Brother Arthur is a man who called holding hands and the occasional hug "lewd conduct". Helping out a student who will almost certainly be expelled when this is reveal, who had pre-marital sex... After all the material we've had of him as "evil incarnate" I can honestly see him firing her for it.
Aside from the difficulty of getting a new job in the first place, what if that job requires her to move? Emily will either have to leave all she knows and come with them (which, depending on state laws and how old she is could be illegal) or be left without her one adult support. And, much as her confidence is growing, this could crush Rain; starting over somewhere new with the lies, (why her documents say Ryan, why she has to be so careful and pernickity about things), and the friend finding and the rush of male attention... I don't know if she can cope yet. She's happy right now because she's finally got a therapist who takes her seriously and will help her but one thing Rain has taught me is that happiness, no matter how genuine can be fragile.
@Jaebird: You're thinking of Father Quenton, Brother Arthur is alright.
@George: Oops XD I was originally going to say something about Brother Arthur as a potential supporter (cut it because it was too long) and somehow wrote his name in place of Father Quenton's.
i'm mostly just wondering how she, as a pregnant cis person who - i think - doesn't know about some friends being trans - would be reacted to with the inevitable gendering of the kid waaaaay before they're old enough to express their gender identity.
When it comes to someone else's life, there's never a "stupid" or "weak" position to take. I was wanted and planned...but my first child wasn't planned, but was still wanted. In this case, Emily wants the child. To me, that alone says enough.

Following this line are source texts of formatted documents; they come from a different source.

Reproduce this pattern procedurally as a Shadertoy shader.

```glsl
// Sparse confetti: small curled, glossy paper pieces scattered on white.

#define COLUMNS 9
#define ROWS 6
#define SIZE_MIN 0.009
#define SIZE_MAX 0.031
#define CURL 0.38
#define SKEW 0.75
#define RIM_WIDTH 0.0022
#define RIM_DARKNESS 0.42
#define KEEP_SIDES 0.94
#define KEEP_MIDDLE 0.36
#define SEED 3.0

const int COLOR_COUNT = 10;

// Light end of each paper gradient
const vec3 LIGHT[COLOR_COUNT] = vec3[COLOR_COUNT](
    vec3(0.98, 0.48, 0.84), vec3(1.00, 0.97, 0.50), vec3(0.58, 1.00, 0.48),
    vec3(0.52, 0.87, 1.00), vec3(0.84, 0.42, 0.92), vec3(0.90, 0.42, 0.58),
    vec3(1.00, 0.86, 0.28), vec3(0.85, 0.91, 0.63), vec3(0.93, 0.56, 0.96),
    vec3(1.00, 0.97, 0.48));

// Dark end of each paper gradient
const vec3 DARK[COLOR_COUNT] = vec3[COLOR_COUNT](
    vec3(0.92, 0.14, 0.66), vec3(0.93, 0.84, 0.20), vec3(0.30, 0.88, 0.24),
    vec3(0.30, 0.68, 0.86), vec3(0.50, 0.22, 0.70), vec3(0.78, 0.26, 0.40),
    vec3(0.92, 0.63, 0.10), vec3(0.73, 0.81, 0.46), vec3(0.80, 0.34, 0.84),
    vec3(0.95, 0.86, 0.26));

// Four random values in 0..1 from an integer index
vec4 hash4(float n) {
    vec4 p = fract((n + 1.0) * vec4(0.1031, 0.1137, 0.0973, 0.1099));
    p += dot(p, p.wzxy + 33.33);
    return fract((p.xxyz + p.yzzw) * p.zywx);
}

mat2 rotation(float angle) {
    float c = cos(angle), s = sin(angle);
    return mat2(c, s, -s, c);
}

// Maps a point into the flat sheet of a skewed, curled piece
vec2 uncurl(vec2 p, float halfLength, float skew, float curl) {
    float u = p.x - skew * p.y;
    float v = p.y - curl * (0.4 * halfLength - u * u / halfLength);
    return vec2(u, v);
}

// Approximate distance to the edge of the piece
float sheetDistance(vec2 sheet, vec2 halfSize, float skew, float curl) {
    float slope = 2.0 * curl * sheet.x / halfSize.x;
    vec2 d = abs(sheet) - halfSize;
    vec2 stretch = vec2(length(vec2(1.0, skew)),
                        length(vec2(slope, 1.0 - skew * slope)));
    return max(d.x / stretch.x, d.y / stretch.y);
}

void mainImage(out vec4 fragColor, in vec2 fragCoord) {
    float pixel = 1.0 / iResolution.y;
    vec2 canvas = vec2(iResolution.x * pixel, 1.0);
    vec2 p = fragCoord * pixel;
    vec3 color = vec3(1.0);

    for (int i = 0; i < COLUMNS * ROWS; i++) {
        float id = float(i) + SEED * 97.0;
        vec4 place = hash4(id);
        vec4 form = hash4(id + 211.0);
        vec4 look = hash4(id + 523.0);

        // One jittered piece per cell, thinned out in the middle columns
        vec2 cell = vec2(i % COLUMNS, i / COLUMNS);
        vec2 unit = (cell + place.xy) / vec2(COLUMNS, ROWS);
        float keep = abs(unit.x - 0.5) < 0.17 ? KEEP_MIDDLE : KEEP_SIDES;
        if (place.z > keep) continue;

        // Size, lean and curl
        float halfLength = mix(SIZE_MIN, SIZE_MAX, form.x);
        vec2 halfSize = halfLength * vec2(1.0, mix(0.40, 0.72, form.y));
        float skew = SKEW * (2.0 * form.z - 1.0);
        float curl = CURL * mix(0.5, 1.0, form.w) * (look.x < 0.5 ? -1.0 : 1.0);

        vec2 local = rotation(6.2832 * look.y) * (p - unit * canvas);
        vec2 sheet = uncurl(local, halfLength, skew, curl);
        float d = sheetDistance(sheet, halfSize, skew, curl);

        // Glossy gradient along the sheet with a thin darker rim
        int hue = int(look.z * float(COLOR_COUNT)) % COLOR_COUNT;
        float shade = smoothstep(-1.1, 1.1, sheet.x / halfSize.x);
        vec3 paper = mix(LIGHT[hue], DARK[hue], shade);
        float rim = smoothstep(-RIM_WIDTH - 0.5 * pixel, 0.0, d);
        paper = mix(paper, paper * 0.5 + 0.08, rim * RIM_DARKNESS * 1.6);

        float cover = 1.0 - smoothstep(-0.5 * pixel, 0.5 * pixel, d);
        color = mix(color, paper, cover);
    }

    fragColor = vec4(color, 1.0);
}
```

Let me clarify some things... Growing up in a man's body for far too many years of my life, knowing I was transgender and believing I was unable to do anything about it...there are a great number of things I've learned. First and foremost is that to do something that goes against your convictions so strongly as having an abortion or giving up a child for adoption (which I could NEVER do; it hurts like hell that I've been separated from the two my ex-wife brought into this world)...it drives you crazy. It eats at you. And if you have even a little bit of a maternal streak in you, regardless of your reasons, then the thought of killing a child or giving them up is something that will haunt you for the rest of your life.
I had to give up my self-judgments in order to start estrogen. I had to give up comparing myself to others. So in no way is either decision "stupid" or "weak", in my humblest of opinions... Everyone has strength, and every decision requires strength. It isn't a matter of weakness or intelligence... Everything always will come down to a single question.
At the end of the day, if you make this choice, will you be able to live with yourself?
I think it all comes down to circumstances here and you value. What's important the person and they want to accomplish in life.
Given Emily age and wants to achieved she's about the graduate from high school she might be in a good position or a bad position. Again, we don't know what her objectives are in life.
My mother was ( and still is) a drunken and abusive asshole. She has said numerous times that I was an accident. But whatever, I have a fucking awesome dad who loves me. And on an unrelated note: "Having an abortion? Save yourself the trouble and just eat it!" - Insanity Wolf
@WingedReaper777: On your unrelated note: DO NOT EAT MY SANDWICH
On a comic-related unrelated note: THANK YOU for not screwing up "intents and purposes." Every time I see "intensive purposes" or "should of done" it's like my retinas become chalkboards and *skreeeeeeeeeeeeeeeeee*
I favor life, but I don't oppose the free will of rational minds. Emily has the right to do what she wants with her body, and if she wants to raise her baby she can, even if it means she has to make sacrifices.